As with any project, if you haven't set a finishing point, you may never feel like you've succeeded. This will take conversations with members of the business and other stakeholders who are invested in SharePoint.
Form agreement on the vision, strategy, short term goals and long term strategy for your implementation. This will guide you along the way and help everyone understand where you are headed.
Many organizations faiI to find success with SharePoint because they don't create a governance plan. Strong governance will make owning SharePoint so much easier - especially in the long term.
Remember: The key to good governance is that it is simple enough for everyone in the organization follow and understand.
Questions Your Governance Strategy Should Answer
Governance in SharePoint helps you make decisions about your content and how it is managed. We've listed a couple of example questions that a good governance strategy will help you answer.
- Who owns content in SharePoint?
- What happens to content that is added to SharePoint
- Does it need to be checked in?
- How many versions will we track?
- Who can edit it?
- Have guidelines and standards been set out for content owners and the business to follow?
- Has a training strategy been defined?
Here are a couple of great resources from Microsoft on governance:
Involve the Business
The business will be the main users of SharePoint. From the beginning, they need to be involved in planning and deploying SharePoint. We've seen SharePoint implementations fail because IT Departments deploy SharePoint without considering the businesses needs as content or application owners.
Our Belief: Involve the Business Early and Often

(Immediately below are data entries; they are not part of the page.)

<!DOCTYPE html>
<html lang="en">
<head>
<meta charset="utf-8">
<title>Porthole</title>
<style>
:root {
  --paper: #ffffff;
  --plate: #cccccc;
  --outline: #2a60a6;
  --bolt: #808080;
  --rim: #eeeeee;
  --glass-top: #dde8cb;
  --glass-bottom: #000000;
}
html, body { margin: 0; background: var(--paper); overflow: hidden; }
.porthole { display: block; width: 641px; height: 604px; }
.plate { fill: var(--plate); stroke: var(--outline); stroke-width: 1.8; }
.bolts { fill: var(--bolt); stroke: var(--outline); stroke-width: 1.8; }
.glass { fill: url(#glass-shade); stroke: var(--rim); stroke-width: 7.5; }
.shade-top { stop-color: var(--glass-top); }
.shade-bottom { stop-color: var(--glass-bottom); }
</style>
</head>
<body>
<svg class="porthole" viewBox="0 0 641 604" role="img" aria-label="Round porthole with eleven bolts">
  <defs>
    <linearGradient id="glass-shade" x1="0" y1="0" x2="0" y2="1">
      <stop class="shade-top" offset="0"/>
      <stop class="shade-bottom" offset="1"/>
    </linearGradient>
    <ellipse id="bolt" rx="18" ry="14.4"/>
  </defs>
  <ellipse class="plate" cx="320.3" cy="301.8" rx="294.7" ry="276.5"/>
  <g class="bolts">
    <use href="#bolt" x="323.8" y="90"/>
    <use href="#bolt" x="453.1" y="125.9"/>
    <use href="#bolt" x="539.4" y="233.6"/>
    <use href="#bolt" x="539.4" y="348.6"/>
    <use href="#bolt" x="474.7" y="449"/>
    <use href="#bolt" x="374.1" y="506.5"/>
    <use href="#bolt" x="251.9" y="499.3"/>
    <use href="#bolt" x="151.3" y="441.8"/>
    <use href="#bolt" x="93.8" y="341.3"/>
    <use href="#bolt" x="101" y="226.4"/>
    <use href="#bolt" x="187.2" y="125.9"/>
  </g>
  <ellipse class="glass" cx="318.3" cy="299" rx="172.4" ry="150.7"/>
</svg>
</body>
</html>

Let’s start with the decision to implement SharePoint, when the business is not involved in the process early in the project they are not invested in it’s success. The business needs to know how they will benefit and need to be part of and have a say in how SharePoint is implemented.

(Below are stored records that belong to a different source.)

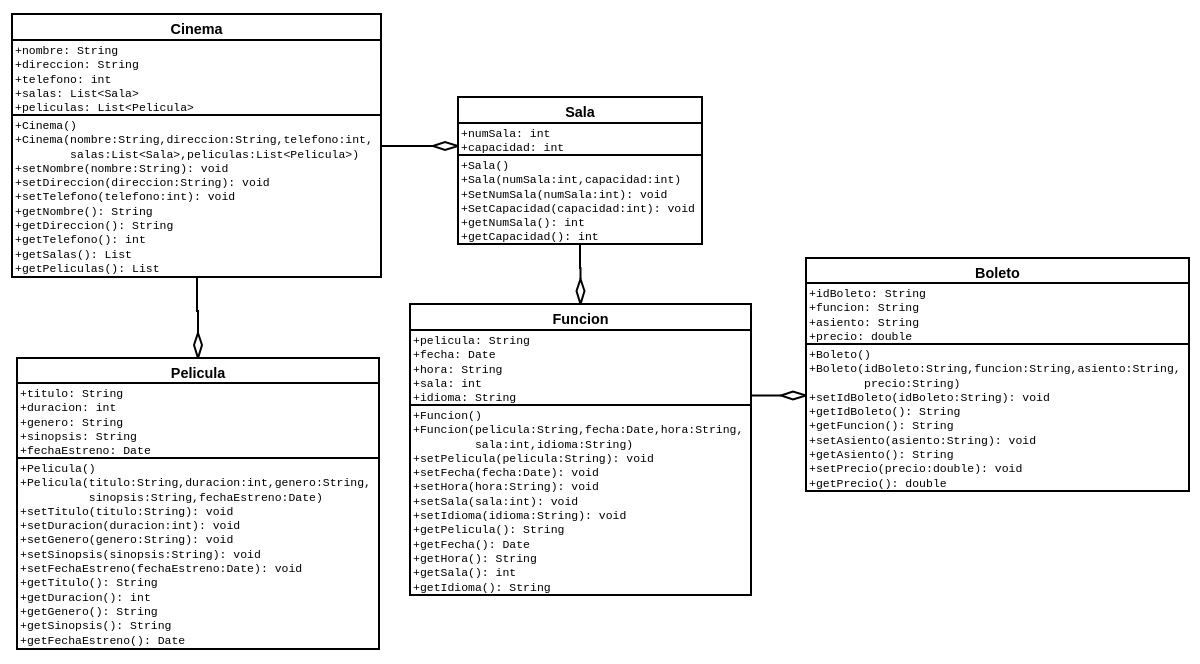
<!DOCTYPE html>
<html lang="es">
<head>
<meta charset="utf-8">
<title>Diagrama de clases: Cinema</title>
<style>
:root {
  --ink: #000;
  --paper: #fff;
  --stroke: 2px;
}
* { box-sizing: border-box; margin: 0; padding: 0; }
body { width: 1200px; height: 664px; overflow: hidden; background: var(--paper); color: var(--ink); }
.diagram { position: relative; width: 1200px; height: 664px; overflow: hidden; }
.connectors { position: absolute; left: 0; top: 0; fill: none; stroke: var(--ink); stroke-width: 2; }
.connectors use { fill: var(--paper); }
.class {
  position: absolute;
  display: grid;
  grid-template-rows: var(--title) var(--attributes) 1fr;
  border: var(--stroke) solid var(--ink);
  background: var(--paper);
}
.class h2 {
  padding-top: 4px;
  border-bottom: var(--stroke) solid var(--ink);
  font: bold 14.4px/20px "Liberation Sans", Arial, sans-serif;
  text-align: center;
}
.class ul {
  min-height: 0;
  padding: 3px 0 0 2px;
  list-style: none;
  font: 11.47px/14.3px "Liberation Mono", monospace;
}
.class li { white-space: pre; }
.class .attributes { border-bottom: var(--stroke) solid var(--ink); }
.cinema { left: 11px; top: 13px; width: 371px; height: 265px; --title: 26px; --attributes: 75px; }
.pelicula { left: 16px; top: 357px; width: 364px; height: 293px; --title: 25px; --attributes: 75px; }
.sala { left: 457px; top: 96px; width: 246px; height: 149px; --title: 26px; --attributes: 32px; }
.funcion { left: 409px; top: 303px; width: 343px; height: 293px; --title: 26px; --attributes: 75px; }
.boleto { left: 805px; top: 257px; width: 385px; height: 235px; --title: 25px; --attributes: 61px; }
</style>
</head>
<body>
<main class="diagram">
  <svg class="connectors" width="1200" height="664" viewBox="0 0 1200 664" aria-hidden="true">
    <defs>
      <polygon id="diamond-across" points="0,0 12,-4 25,0 12,4"/>
      <polygon id="diamond-down" points="0,0 4,12 0,25 -4,12"/>
    </defs>
    <line x1="381" y1="146" x2="433" y2="146"/>
    <use href="#diamond-across" x="433" y="146"/>
    <polyline points="197,277 197,311 198,311 198,333"/>
    <use href="#diamond-down" x="198" y="333"/>
    <polyline points="580,244 580,268 580.5,268 580.5,279"/>
    <use href="#diamond-down" x="580.5" y="279"/>
    <line x1="751" y1="395.5" x2="781" y2="395.5"/>
    <use href="#diamond-across" x="781" y="395.5"/>
  </svg>

  <article class="class cinema">
    <h2>Cinema</h2>
    <ul class="attributes">
      <li>+nombre: String</li>
      <li>+direccion: String</li>
      <li>+telefono: int</li>
      <li>+salas: List&lt;Sala&gt;</li>
      <li>+peliculas: List&lt;Pelicula&gt;</li>
    </ul>
    <ul class="methods">
      <li>+Cinema()</li>
      <li>+Cinema(nombre:String,direccion:String,telefono:int,
        salas:List&lt;Sala&gt;,peliculas:List&lt;Pelicula&gt;)</li>
      <li>+setNombre(nombre:String): void</li>
      <li>+setDireccion(direccion:String): void</li>
      <li>+setTelefono(telefono:int): void</li>
      <li>+getNombre(): String</li>
      <li>+getDireccion(): String</li>
      <li>+getTelefono(): int</li>
      <li>+getSalas(): List</li>
      <li>+getPeliculas(): List</li>
    </ul>
  </article>

  <article class="class pelicula">
    <h2>Pelicula</h2>
    <ul class="attributes">
      <li>+titulo: String</li>
      <li>+duracion: int</li>
      <li>+genero: String</li>
      <li>+sinopsis: String</li>
      <li>+fechaEstreno: Date</li>
    </ul>
    <ul class="methods">
      <li>+Pelicula()</li>
      <li>+Pelicula(titulo:String,duracion:int,genero:String,
          sinopsis:String,fechaEstreno:Date)</li>
      <li>+setTitulo(titulo:String): void</li>
      <li>+setDuracion(duracion:int): void</li>
      <li>+setGenero(genero:String): void</li>
      <li>+setSinopsis(sinopsis:String): void</li>
      <li>+setFechaEstreno(fechaEstreno:Date): void</li>
      <li>+getTitulo(): String</li>
      <li>+getDuracion(): int</li>
      <li>+getGenero(): String</li>
      <li>+getSinopsis(): String</li>
      <li>+getFechaEstreno(): Date</li>
    </ul>
  </article>

  <article class="class sala">
    <h2>Sala</h2>
    <ul class="attributes">
      <li>+numSala: int</li>
      <li>+capacidad: int</li>
    </ul>
    <ul class="methods">
      <li>+Sala()</li>
      <li>+Sala(numSala:int,capacidad:int)</li>
      <li>+SetNumSala(numSala:int): void</li>
      <li>+SetCapacidad(capacidad:int): void</li>
      <li>+getNumSala(): int</li>
      <li>+getCapacidad(): int</li>
    </ul>
  </article>

  <article class="class funcion">
    <h2>Funcion</h2>
    <ul class="attributes">
      <li>+pelicula: String</li>
      <li>+fecha: Date</li>
      <li>+hora: String</li>
      <li>+sala: int</li>
      <li>+idioma: String</li>
    </ul>
    <ul class="methods">
      <li>+Funcion()</li>
      <li>+Funcion(pelicula:String,fecha:Date,hora:String,
         sala:int,idioma:String)</li>
      <li>+setPelicula(pelicula:String): void</li>
      <li>+setFecha(fecha:Date): void</li>
      <li>+setHora(hora:String): void</li>
      <li>+setSala(sala:int): void</li>
      <li>+setIdioma(idioma:String): void</li>
      <li>+getPelicula(): String</li>
      <li>+getFecha(): Date</li>
      <li>+getHora(): String</li>
      <li>+getSala(): int</li>
      <li>+getIdioma(): String</li>
    </ul>
  </article>

  <article class="class boleto">
    <h2>Boleto</h2>
    <ul class="attributes">
      <li>+idBoleto: String</li>
      <li>+funcion: String</li>
      <li>+asiento: String</li>
      <li>+precio: double</li>
    </ul>
    <ul class="methods">
      <li>+Boleto()</li>
      <li>+Boleto(idBoleto:String,funcion:String,asiento:String,
        precio:String)</li>
      <li>+setIdBoleto(idBoleto:String): void</li>
      <li>+getIdBoleto(): String</li>
      <li>+getFuncion(): String</li>
      <li>+setAsiento(asiento:String): void</li>
      <li>+getAsiento(): String</li>
      <li>+setPrecio(precio:double): void</li>
      <li>+getPrecio(): double</li>
    </ul>
  </article>
</main>
</body>
</html>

It is important to have good representation from throughout the organization when planning Information Architecture, Navigation, Templates, Metadata and so on. The more engaged the stakeholders are in the project the more invested they become in the success.

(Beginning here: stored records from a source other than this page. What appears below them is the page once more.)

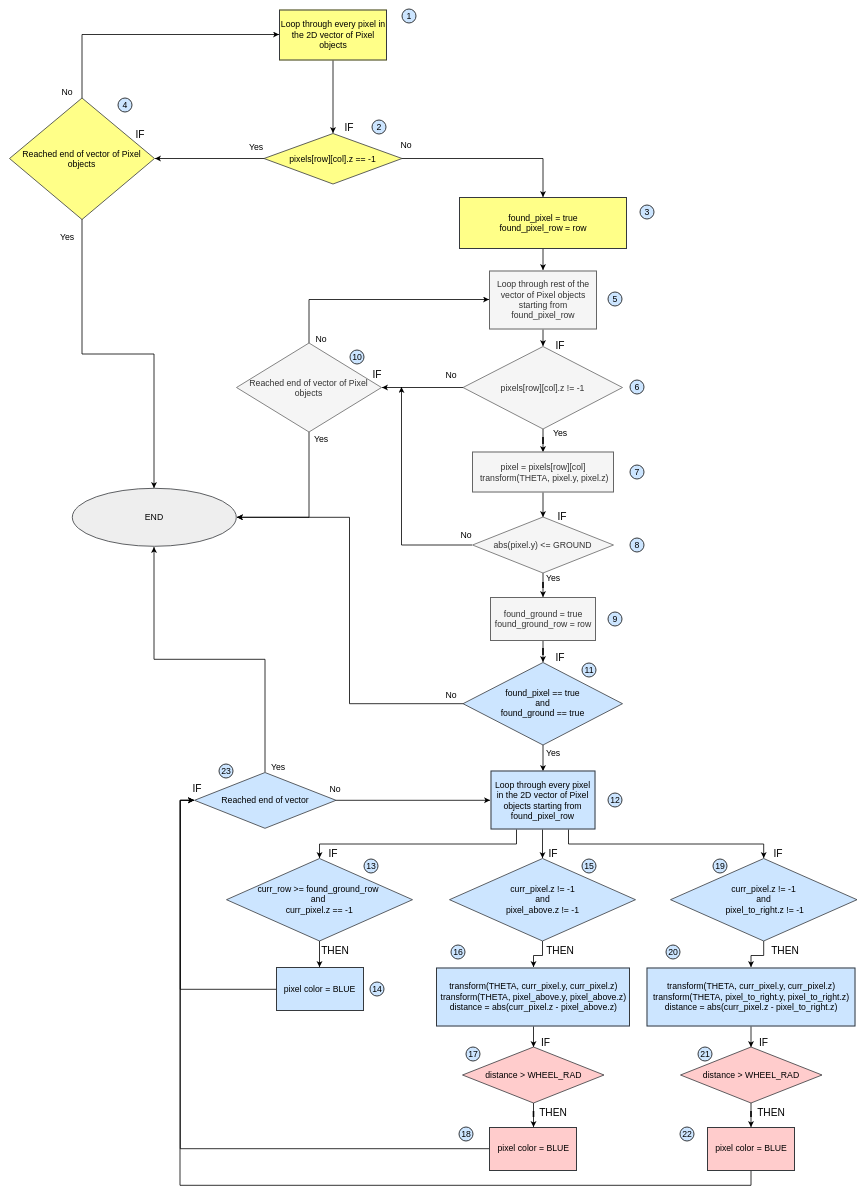
<!DOCTYPE html>
<html lang="en">
<head>
<meta charset="utf-8">
<title>Pixel ground detection flowchart</title>
<style>
:root {
  --yellow: #ffff88;
  --yellow-line: #36393d;
  --grey: #f5f5f5;
  --grey-line: #666666;
  --blue: #cce5ff;
  --pink: #ffcccc;
  --end: #eeeeee;
  --ink: #000000;
}
* { box-sizing: border-box; }
html, body { margin: 0; }
body { background: #fff; overflow: hidden; }
.chart {
  position: relative; width: 866px; height: 1200px; overflow: hidden;
  font: 8.7px/10.4px "Liberation Sans", Arial, sans-serif; color: var(--ink);
}
.lines { position: absolute; inset: 0; }
.flow path { fill: none; stroke: var(--ink); stroke-width: 0.8; }
.flow .arrow { marker-end: url(#head); }
.flow .tick { stroke-width: 1.6; }
.decisions { stroke: var(--yellow-line); stroke-width: 0.8; }
.node, .label, .badge {
  position: absolute; left: calc(var(--x) * 1px); top: calc(var(--y) * 1px);
  transform: translate(-50%, -50%);
  white-space: nowrap; text-align: center;
}
.box {
  display: flex; align-items: center; justify-content: center;
  width: calc(var(--w) * 1px); height: calc(var(--h) * 1px);
  border: 0.8px solid var(--yellow-line);
}
.yellow { background: var(--yellow); }
.grey { background: var(--grey); border-color: var(--grey-line); }
.blue { background: var(--blue); }
.pink { background: var(--pink); }
.muted, .grey { color: #333; }
.keyword { font-size: 10.2px; line-height: 12px; }
.badge {
  display: flex; align-items: center; justify-content: center;
  width: 15px; height: 15px; border: 0.8px solid var(--yellow-line);
  border-radius: 50%; background: var(--blue);
}
</style>
</head>
<body>
<main class="chart">
  <svg class="lines" width="866" height="1200" viewBox="0 0 866 1200" aria-hidden="true">
    <defs>
      <marker id="head" markerUnits="userSpaceOnUse" markerWidth="7" markerHeight="7" refX="6" refY="3" orient="auto">
        <path d="M0 0L6 3L0 6L1.5 3Z" style="fill:#000;stroke:none"/>
      </marker>
    </defs>
    <g class="flow">
      <path class="arrow" d="M333 60V133"/>
      <path class="arrow" d="M264 158.500H155"/>
      <path class="arrow" d="M402 158.500H543V197"/>
      <path class="arrow" d="M82 98V34.500H279"/>
      <path class="arrow" d="M82 219V354H154V488"/>
      <path class="arrow" d="M543 249V270"/>
      <path class="arrow" d="M543 328V346"/>
      <path class="arrow" d="M463 387.500H382"/>
      <path class="arrow" d="M309 343V299.500H489"/>
      <path class="arrow" d="M309 432V517.300H237"/>
      <path class="arrow" d="M543 429V452"/>
      <path class="arrow" d="M543 492V517"/>
      <path class="arrow" d="M472 545H401.500V387"/>
      <path class="arrow" d="M543 573V597"/>
      <path class="arrow" d="M543 641V662"/>
      <path class="arrow" d="M463 703.700H349.500V517.300H237"/>
      <path class="arrow" d="M543 745V771"/>
      <path class="arrow" d="M336 800.300H490"/>
      <path class="arrow" d="M265 772V659.300H154V547"/>
      <path class="arrow" d="M516.500 829V844H319.500V858"/>
      <path class="arrow" d="M542.500 829V858"/>
      <path class="arrow" d="M568.500 829V844H763.700V858"/>
      <path class="arrow" d="M319.500 941V967"/>
      <path class="arrow" d="M542.500 941V955.500H533.500V967"/>
      <path class="arrow" d="M763.700 941V955.500H751V967"/>
      <path class="arrow" d="M533.500 1025V1047"/>
      <path class="arrow" d="M751 1025V1047"/>
      <path class="arrow" d="M533.500 1103V1127"/>
      <path class="arrow" d="M751 1103V1127"/>
      <path class="arrow" d="M276 989.300H180.300V800.300H194"/>
      <path class="arrow" d="M490 1148.700H180.300V800.300H194"/>
      <path class="arrow" d="M751 1170V1185.300H180V800.300H194"/>
      <path class="tick" d="M543 437V444M543 582V588M543 648V655M533.500 1111V1117M751 1111V1117"/>
    </g>
    <g class="decisions">
      <g fill="var(--yellow)">
        <polygon points="333,133.500 402,158.500 333,184 264,158.500"/>
        <polygon points="82,98 154.500,158.500 82,219.500 9.500,158.500"/>
      </g>
      <g fill="var(--grey)" stroke="var(--grey-line)">
        <polygon points="543,346.500 622.500,387.500 543,429 463,387.500"/>
        <polygon points="309,343 381.500,387.500 309,432 236.500,387.500"/>
        <polygon points="543,517 613.500,545 543,573 472.500,545"/>
      </g>
      <g fill="var(--blue)">
        <polygon points="543,662.500 622.500,703.700 543,745 463,703.700"/>
        <polygon points="265,772.500 336,800.300 265,828.300 194.500,800.300"/>
        <polygon points="319.500,858.500 412.500,899.700 319.500,941 226.500,899.700"/>
        <polygon points="542.500,858.500 635.500,899.700 542.500,941 449.500,899.700"/>
        <polygon points="763.700,858.500 857,899.700 763.700,941 670.500,899.700"/>
      </g>
      <g fill="var(--pink)">
        <polygon points="533.500,1047 604,1075 533.500,1103 462.500,1075"/>
        <polygon points="751,1047 822,1075 751,1103 680.500,1075"/>
      </g>
      <ellipse cx="154.300" cy="517.300" rx="82" ry="29" fill="var(--end)"/>
    </g>
  </svg>

  <!-- Process steps -->
  <div class="node box yellow" style="--x:333;--y:34.500;--w:108;--h:51">Loop through every pixel in<br>the 2D vector of Pixel<br>objects</div>
  <div class="node box yellow" style="--x:543;--y:223;--w:168;--h:52">found_pixel = true<br>found_pixel_row = row</div>
  <div class="node box grey" style="--x:543;--y:299.500;--w:108;--h:59">Loop through rest of the<br>vector of Pixel objects<br>starting from<br>found_pixel_row</div>
  <div class="node box grey" style="--x:543;--y:472;--w:142;--h:41">pixel = pixels[row][col]<br>&nbsp;transform(THETA, pixel.y, pixel.z)</div>
  <div class="node box grey" style="--x:543;--y:619;--w:106;--h:44">found_ground = true<br>found_ground_row = row</div>
  <div class="node box blue" style="--x:542.500;--y:800.300;--w:105;--h:59">Loop through every pixel<br>in the 2D vector of Pixel<br>objects starting from<br>found_pixel_row</div>
  <div class="node box blue" style="--x:319.500;--y:989;--w:88;--h:44">pixel color = BLUE</div>
  <div class="node box blue" style="--x:533.300;--y:996.500;--w:194;--h:59">transform(THETA, curr_pixel.y, curr_pixel.z)<br>transform(THETA, pixel_above.y, pixel_above.z)<br>distance = abs(curr_pixel.z - pixel_above.z)</div>
  <div class="node box blue" style="--x:751;--y:996.500;--w:209;--h:59">transform(THETA, curr_pixel.y, curr_pixel.z)<br>transform(THETA, pixel_to_right.y, pixel_to_right.z)<br>distance = abs(curr_pixel.z - pixel_to_right.z)</div>
  <div class="node box pink" style="--x:533.300;--y:1148.700;--w:88;--h:44">pixel color = BLUE</div>
  <div class="node box pink" style="--x:751;--y:1148.700;--w:88;--h:44">pixel color = BLUE</div>

  <!-- Decisions and end -->
  <div class="node" style="--x:332.500;--y:158.500">pixels[row][col].z == -1</div>
  <div class="node" style="--x:81.500;--y:158.500">Reached end of vector of Pixel<br>objects</div>
  <div class="node muted" style="--x:542.500;--y:387.500">pixels[row][col].z != -1</div>
  <div class="node muted" style="--x:308.500;--y:387.500">Reached end of vector of Pixel<br>objects</div>
  <div class="node muted" style="--x:542.500;--y:545">abs(pixel.y) &lt;= GROUND</div>
  <div class="node" style="--x:542.500;--y:703.500">found_pixel == true<br>and<br>found_ground == true</div>
  <div class="node" style="--x:265;--y:800.300">Reached end of vector</div>
  <div class="node" style="--x:318;--y:899.700">curr_row &gt;= found_ground_row<br>and<br>&nbsp;curr_pixel.z == -1</div>
  <div class="node" style="--x:542.500;--y:899.700">curr_pixel.z != -1<br>and<br>pixel_above.z != -1</div>
  <div class="node" style="--x:763.500;--y:899.700">curr_pixel.z != -1<br>and<br>&nbsp;pixel_to_right.z != -1</div>
  <div class="node" style="--x:533.300;--y:1075">distance &gt; WHEEL_RAD</div>
  <div class="node" style="--x:751;--y:1075">distance &gt; WHEEL_RAD</div>
  <div class="node" style="--x:154;--y:517.300">END</div>

  <!-- Branch labels -->
  <span class="label" style="--x:67;--y:92">No</span>
  <span class="label" style="--x:67;--y:237">Yes</span>
  <span class="label" style="--x:256;--y:147">Yes</span>
  <span class="label" style="--x:406;--y:145">No</span>
  <span class="label" style="--x:321;--y:339">No</span>
  <span class="label" style="--x:321;--y:439">Yes</span>
  <span class="label" style="--x:451;--y:375">No</span>
  <span class="label" style="--x:560;--y:433">Yes</span>
  <span class="label" style="--x:466;--y:535">No</span>
  <span class="label" style="--x:553;--y:578">Yes</span>
  <span class="label" style="--x:451;--y:695">No</span>
  <span class="label" style="--x:553;--y:753">Yes</span>
  <span class="label" style="--x:278;--y:767">Yes</span>
  <span class="label" style="--x:335;--y:789">No</span>

  <!-- Keywords -->
  <span class="label keyword" style="--x:349;--y:128">IF</span>
  <span class="label keyword" style="--x:140;--y:135">IF</span>
  <span class="label keyword" style="--x:560;--y:346">IF</span>
  <span class="label keyword" style="--x:377;--y:375">IF</span>
  <span class="label keyword" style="--x:562;--y:517">IF</span>
  <span class="label keyword" style="--x:560;--y:658">IF</span>
  <span class="label keyword" style="--x:197;--y:789">IF</span>
  <span class="label keyword" style="--x:333;--y:854">IF</span>
  <span class="label keyword" style="--x:553;--y:854">IF</span>
  <span class="label keyword" style="--x:778;--y:854">IF</span>
  <span class="label keyword" style="--x:545.500;--y:1043">IF</span>
  <span class="label keyword" style="--x:763.500;--y:1043">IF</span>
  <span class="label keyword" style="--x:335;--y:951">THEN</span>
  <span class="label keyword" style="--x:560;--y:951">THEN</span>
  <span class="label keyword" style="--x:785;--y:951">THEN</span>
  <span class="label keyword" style="--x:553;--y:1113">THEN</span>
  <span class="label keyword" style="--x:771;--y:1113">THEN</span>

  <!-- Step numbers -->
  <span class="badge" style="--x:409;--y:16">1</span>
  <span class="badge" style="--x:379;--y:127">2</span>
  <span class="badge" style="--x:647;--y:212">3</span>
  <span class="badge" style="--x:125;--y:105">4</span>
  <span class="badge" style="--x:615;--y:299">5</span>
  <span class="badge" style="--x:637;--y:387">6</span>
  <span class="badge" style="--x:637;--y:472">7</span>
  <span class="badge" style="--x:637;--y:545">8</span>
  <span class="badge" style="--x:615;--y:619">9</span>
  <span class="badge" style="--x:357;--y:357">10</span>
  <span class="badge" style="--x:589;--y:670">11</span>
  <span class="badge" style="--x:615;--y:800">12</span>
  <span class="badge" style="--x:371;--y:866">13</span>
  <span class="badge" style="--x:377;--y:989">14</span>
  <span class="badge" style="--x:589;--y:866">15</span>
  <span class="badge" style="--x:458;--y:952">16</span>
  <span class="badge" style="--x:473;--y:1054">17</span>
  <span class="badge" style="--x:466;--y:1134">18</span>
  <span class="badge" style="--x:720;--y:866">19</span>
  <span class="badge" style="--x:673;--y:952">20</span>
  <span class="badge" style="--x:705;--y:1054">21</span>
  <span class="badge" style="--x:687;--y:1134">22</span>
  <span class="badge" style="--x:226;--y:771">23</span>
</main>
</body>
</html>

Know Your App's Roles
We consider document collaboration to be the corner stone SharePoint's strengths. SharePoint's features and benefits are vast. However, you should clearly define where SharePoint fits in the stack of applications you are supporting and what its role is.
Just because you can build a CRM tool in SharePoint, doesn't mean that you should.
Choosing the right “Apps” to do in SharePoint is very important, the phrase “just because you can doesn’t mean you should” definitely applies here. SharePoint is a collaboration tool, apps should be focused on SharePoint’s strength, if it requires a high degree of customization you may need to rethink your solution and approach.
If you have the business involved in implementation, planning and analysis activities, ensure that you have empowered the business users with the right skills and knowledge to work in this platform. Training is often the most overlooked step, All the careful planning and precise execution can be undone by lack of training for your target audience.
- If you are deploying SharePoint as a new tool to the business - provide training for everyone.
- Lunch and Learns may work in this case, but for critical areas of the business you may need more formal training.
- Consider videos and making online training content available for the business
- Ongoing training sessions should be available.
- The platform changes and users need to be refreshed. Use ongoing training to address these areas.
Delivery and execution are so critical in deployment of any technology. Make sure you have the right people, planning and project management in place along the way. These are standard in all technology projects - make no exceptions with SharePoint.